Every Saturday morning, I receive by email the latest newsletter from Alabama Pioneers. Many of these newsletters contain great advice for anyone researching their family. Today was another of those days so I am sharing that advice here since there are numerous Reeves' family histories, some of which include theories and family connections which have been proven to be incorrect along with other questionable information.
Alabama Pioneers Newsletter of Saturday, 2 June 2012
Have you discovered a family history has already been written about your family? Don't assume your job is done. While the history book is a good source of information, many family genealogies contain errors, especially if it was written before computers. Research up until 20 years ago was different from today. Family historians pursued their hobby by writing to other family members and requesting information. Most of the data came from memory or a few documents. Censuses, indexes, and vital records were usually unavailable. Memories were helpful with families that remained in one area for many generations but difficult if they moved and searching documents locally was much easier than traveling.
You still need to be careful if a professional genealogist researched and published the book, even with citations. In the 19th and 20th century, many family genealogies were produced to prove descent from founding fathers. Since genealogy was a source of income, sometimes, if a black sheep was discovered, a genealogy history might have been improved and information dropped on the errant ancestor. Many fraudulent pedigrees were done during this time. Beware of any work completed by Gustave Anjou (1863-1942). He forged many bogus genealogies according to the Genealogical Journal of the Utah Genealogical Association (vol. 19, nos. 1&2, 1991).
But don't abandon that family genealogy book. The information will usually provide a good starting point with leads to be checked and verified by finding primary records.
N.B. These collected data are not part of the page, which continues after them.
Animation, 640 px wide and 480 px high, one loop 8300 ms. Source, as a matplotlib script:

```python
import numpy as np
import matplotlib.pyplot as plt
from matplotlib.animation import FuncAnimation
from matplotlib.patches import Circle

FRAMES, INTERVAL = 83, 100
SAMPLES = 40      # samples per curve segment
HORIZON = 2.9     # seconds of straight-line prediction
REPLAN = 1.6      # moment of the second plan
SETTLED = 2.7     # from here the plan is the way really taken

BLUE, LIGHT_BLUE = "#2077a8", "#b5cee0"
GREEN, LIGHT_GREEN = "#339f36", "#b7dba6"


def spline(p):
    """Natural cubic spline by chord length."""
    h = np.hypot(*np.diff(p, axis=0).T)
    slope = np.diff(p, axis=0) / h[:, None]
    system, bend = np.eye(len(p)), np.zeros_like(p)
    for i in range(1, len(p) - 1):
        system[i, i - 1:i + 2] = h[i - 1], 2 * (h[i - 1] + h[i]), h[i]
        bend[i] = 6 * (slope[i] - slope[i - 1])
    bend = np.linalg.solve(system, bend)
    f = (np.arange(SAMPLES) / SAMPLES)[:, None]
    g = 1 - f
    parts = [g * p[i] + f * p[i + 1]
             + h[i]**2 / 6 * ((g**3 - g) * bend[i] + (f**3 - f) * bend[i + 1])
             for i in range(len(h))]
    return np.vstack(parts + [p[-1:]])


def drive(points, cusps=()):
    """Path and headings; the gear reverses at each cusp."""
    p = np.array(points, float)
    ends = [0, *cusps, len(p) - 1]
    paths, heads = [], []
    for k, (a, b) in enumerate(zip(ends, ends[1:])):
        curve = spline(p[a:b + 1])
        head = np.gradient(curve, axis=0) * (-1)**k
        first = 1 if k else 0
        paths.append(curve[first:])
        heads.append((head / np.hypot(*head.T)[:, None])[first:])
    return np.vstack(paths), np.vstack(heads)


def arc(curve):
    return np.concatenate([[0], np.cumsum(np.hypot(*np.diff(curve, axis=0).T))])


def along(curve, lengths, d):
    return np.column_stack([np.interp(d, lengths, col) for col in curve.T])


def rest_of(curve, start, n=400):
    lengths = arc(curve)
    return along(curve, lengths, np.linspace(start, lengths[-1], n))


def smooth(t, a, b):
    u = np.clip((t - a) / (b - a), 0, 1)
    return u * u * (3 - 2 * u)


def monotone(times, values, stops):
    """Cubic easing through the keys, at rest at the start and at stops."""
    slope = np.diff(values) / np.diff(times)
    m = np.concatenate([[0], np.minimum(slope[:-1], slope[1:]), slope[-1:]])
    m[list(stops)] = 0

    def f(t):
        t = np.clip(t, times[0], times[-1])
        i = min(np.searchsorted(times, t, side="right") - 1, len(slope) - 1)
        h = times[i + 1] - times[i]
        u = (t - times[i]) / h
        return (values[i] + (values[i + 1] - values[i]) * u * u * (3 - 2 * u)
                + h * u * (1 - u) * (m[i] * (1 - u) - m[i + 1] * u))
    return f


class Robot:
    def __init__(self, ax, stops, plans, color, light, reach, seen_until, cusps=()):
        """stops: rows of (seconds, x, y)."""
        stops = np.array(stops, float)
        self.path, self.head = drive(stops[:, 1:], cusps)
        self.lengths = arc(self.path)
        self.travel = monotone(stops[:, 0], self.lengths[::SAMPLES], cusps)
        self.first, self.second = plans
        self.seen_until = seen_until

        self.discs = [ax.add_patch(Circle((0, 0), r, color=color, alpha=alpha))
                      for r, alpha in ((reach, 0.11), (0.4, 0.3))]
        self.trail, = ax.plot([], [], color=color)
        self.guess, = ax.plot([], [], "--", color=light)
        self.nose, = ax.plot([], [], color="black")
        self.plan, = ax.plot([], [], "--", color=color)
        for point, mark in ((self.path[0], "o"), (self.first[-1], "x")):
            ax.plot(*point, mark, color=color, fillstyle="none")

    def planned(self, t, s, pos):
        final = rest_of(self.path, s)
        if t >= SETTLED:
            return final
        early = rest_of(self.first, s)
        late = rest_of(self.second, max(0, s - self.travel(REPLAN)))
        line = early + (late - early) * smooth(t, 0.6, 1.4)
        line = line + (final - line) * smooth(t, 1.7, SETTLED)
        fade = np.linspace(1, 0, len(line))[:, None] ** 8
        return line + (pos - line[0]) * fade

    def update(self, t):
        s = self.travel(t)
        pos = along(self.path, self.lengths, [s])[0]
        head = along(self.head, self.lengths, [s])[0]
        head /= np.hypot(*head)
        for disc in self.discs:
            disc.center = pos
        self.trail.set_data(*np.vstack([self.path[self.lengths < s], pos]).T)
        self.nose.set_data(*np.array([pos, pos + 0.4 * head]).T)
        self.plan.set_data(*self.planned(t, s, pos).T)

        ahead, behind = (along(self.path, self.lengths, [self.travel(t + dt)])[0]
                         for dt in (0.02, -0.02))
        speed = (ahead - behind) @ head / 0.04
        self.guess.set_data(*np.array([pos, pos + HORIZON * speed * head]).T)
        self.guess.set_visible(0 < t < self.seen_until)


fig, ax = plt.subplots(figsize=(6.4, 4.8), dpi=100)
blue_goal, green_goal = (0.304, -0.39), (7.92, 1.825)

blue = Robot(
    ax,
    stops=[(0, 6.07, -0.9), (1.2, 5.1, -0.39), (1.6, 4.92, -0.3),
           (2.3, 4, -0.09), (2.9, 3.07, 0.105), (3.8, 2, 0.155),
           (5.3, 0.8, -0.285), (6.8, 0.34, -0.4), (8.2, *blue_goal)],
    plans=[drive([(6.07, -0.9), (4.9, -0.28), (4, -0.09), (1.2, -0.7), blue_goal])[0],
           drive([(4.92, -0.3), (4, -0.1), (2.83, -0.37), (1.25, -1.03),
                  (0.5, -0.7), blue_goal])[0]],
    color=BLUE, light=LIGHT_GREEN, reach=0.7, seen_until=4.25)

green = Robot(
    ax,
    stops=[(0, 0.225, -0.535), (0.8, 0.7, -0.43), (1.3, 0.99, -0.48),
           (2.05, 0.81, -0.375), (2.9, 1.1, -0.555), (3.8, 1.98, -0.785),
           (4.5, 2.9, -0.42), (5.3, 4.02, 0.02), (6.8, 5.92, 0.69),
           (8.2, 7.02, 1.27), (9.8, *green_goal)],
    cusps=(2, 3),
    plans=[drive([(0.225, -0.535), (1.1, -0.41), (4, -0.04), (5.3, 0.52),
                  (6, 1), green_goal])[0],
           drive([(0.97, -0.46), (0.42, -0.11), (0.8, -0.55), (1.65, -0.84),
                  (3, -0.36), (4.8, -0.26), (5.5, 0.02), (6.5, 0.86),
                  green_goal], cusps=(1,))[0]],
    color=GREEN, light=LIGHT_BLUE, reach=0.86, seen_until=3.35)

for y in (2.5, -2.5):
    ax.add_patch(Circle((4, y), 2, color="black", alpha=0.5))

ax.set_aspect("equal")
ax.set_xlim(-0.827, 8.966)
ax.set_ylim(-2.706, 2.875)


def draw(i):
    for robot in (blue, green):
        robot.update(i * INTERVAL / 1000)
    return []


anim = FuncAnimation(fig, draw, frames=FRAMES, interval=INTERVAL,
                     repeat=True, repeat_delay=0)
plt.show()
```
Many original sources are now available online or on microfilm. Look for citations and use them to obtain copies of the original document and your family genealogy will be much more accurate.